Water-carved valleys may be relatively young, challenging assumptions about the history of the Red Planet's climate.
A new theoretical model suggests that ancient floods that carved canyons on Earth and Mars may have been much smaller but lasted longer than previously thought.
The discovery of dense concentrations of recurring flowlike features in two Valles Marineris chasms could aid in the search for life and influence future exploration of the Red Planet.
Temperature readings acquired from orbit show that Mars's surface gets cold enough at night to allow layers of solid carbon dioxide frost up to several hundred micrometers thick to build up near the equator.
The rover's neutron spectroscopy instrument hints at an unexpected trend: The upper soil levels in the layers of Gale Crater's Kimberley formation seem to hold more water-associated hydrogen.
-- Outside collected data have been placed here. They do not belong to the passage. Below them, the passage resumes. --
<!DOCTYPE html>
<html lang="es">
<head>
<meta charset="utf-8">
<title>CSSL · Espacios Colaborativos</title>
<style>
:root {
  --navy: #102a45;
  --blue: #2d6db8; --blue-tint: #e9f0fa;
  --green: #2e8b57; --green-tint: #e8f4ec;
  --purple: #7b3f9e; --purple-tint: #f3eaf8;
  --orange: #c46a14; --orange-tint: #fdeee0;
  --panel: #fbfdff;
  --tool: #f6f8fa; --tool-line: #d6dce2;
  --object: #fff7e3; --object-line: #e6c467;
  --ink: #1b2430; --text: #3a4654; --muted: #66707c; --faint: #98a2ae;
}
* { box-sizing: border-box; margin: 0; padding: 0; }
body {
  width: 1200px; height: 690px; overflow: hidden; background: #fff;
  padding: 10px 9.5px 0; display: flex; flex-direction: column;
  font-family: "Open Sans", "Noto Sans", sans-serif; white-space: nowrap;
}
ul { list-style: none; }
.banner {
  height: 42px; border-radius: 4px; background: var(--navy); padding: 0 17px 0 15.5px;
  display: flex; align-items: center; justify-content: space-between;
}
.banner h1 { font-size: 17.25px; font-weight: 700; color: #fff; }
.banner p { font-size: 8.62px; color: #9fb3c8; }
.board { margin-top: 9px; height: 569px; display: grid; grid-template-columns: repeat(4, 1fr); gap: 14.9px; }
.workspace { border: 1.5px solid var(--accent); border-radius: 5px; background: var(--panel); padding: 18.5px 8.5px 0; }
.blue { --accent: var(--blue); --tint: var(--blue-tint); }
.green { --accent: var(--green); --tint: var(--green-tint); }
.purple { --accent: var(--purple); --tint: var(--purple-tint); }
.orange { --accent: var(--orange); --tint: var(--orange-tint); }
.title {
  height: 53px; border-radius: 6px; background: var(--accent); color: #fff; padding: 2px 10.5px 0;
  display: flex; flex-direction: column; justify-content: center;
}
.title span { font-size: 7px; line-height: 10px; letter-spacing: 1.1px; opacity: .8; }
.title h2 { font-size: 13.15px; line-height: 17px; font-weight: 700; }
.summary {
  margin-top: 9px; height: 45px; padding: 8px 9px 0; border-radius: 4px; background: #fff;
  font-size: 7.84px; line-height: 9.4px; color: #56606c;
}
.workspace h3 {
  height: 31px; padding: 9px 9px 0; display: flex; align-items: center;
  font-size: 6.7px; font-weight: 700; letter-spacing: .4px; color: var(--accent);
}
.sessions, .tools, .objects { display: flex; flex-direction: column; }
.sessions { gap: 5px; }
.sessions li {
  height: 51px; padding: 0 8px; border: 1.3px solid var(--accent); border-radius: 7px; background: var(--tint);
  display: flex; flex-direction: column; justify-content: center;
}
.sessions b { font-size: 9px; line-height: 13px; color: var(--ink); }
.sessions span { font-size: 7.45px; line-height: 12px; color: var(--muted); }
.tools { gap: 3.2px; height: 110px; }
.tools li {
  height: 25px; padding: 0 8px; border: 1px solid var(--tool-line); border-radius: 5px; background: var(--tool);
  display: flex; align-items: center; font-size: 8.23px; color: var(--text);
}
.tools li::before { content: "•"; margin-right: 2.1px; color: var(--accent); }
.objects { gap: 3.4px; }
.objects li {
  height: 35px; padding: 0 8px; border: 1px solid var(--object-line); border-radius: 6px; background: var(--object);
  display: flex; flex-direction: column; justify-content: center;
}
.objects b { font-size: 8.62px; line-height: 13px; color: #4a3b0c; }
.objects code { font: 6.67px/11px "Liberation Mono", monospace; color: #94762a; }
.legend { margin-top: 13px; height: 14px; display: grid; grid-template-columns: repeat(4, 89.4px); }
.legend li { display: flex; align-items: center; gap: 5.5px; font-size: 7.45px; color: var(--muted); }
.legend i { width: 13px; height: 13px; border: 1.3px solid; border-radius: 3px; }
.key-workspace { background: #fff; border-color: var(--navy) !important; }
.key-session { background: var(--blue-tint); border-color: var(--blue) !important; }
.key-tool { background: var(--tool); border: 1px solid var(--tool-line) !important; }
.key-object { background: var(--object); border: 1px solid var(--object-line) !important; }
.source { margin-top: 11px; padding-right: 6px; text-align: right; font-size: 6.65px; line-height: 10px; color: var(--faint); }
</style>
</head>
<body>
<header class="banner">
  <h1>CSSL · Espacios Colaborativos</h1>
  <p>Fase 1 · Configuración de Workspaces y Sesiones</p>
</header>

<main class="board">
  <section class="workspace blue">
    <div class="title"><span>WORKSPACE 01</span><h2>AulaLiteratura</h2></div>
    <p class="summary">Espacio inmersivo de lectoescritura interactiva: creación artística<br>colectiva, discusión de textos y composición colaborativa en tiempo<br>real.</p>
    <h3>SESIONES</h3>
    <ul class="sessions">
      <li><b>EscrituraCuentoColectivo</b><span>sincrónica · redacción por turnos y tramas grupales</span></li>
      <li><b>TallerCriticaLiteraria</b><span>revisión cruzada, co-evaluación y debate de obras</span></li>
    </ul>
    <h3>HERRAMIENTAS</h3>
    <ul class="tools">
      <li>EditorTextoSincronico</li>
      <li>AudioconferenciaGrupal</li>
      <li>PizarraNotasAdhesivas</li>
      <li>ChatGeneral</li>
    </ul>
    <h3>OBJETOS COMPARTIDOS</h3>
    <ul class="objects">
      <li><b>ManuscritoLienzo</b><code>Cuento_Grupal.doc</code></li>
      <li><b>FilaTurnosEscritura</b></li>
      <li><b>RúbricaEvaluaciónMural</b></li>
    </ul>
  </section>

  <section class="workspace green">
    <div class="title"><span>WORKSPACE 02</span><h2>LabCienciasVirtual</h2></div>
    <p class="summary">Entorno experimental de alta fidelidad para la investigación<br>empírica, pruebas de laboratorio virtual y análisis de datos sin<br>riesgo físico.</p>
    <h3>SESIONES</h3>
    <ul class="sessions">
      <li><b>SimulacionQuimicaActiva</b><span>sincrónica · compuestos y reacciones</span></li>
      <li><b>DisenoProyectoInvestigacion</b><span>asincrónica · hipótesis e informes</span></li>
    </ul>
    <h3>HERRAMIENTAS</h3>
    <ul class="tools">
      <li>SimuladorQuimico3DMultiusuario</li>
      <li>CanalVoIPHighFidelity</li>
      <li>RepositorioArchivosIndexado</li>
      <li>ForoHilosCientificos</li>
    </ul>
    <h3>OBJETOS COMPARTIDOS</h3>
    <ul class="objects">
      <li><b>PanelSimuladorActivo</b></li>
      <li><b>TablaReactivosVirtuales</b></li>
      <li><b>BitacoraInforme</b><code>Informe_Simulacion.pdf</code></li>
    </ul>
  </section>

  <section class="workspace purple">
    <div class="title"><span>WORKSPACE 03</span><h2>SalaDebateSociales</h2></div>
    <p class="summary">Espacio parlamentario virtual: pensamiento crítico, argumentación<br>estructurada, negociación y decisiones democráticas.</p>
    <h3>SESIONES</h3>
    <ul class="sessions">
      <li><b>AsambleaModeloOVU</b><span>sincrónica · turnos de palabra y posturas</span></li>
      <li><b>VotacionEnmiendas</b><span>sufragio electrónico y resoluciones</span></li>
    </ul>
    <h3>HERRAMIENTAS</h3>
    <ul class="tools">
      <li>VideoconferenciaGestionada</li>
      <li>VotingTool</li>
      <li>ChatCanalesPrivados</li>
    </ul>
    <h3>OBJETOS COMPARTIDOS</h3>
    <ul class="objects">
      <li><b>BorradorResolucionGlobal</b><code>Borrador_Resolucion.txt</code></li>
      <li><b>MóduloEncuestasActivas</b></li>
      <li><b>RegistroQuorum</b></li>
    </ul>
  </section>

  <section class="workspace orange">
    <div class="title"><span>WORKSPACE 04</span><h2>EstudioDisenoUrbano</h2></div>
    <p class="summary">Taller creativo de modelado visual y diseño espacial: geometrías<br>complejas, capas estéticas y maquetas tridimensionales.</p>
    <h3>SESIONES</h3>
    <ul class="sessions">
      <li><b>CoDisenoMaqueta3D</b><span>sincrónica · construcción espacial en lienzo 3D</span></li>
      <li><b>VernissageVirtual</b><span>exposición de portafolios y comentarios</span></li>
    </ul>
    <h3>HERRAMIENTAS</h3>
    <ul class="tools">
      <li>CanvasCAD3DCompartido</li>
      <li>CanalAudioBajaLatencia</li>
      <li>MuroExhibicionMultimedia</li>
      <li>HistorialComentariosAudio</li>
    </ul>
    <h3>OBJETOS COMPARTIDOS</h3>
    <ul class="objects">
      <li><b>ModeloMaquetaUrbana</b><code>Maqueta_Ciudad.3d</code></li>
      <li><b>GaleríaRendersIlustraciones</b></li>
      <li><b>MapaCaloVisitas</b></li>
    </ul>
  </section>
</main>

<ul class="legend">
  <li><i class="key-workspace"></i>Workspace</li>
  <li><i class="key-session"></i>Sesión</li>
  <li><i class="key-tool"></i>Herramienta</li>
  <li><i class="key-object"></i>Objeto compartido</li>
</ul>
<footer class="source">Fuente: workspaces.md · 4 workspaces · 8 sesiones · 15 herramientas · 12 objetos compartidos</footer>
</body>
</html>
The minerals identified by the Mars Reconnaissance Orbiter provide more evidence that the planet may have once been habitable.
The history of aluminum-rich basalts in Mare Frigoris may help scientists better understand the evolution of the lunar mantle.
Scientists assess the present and past habitability of Mars from organic compounds detected at Gale Crater.
Dunes, ridges, or something else? Scientists seek to understand the origins of transverse aeolian ridges.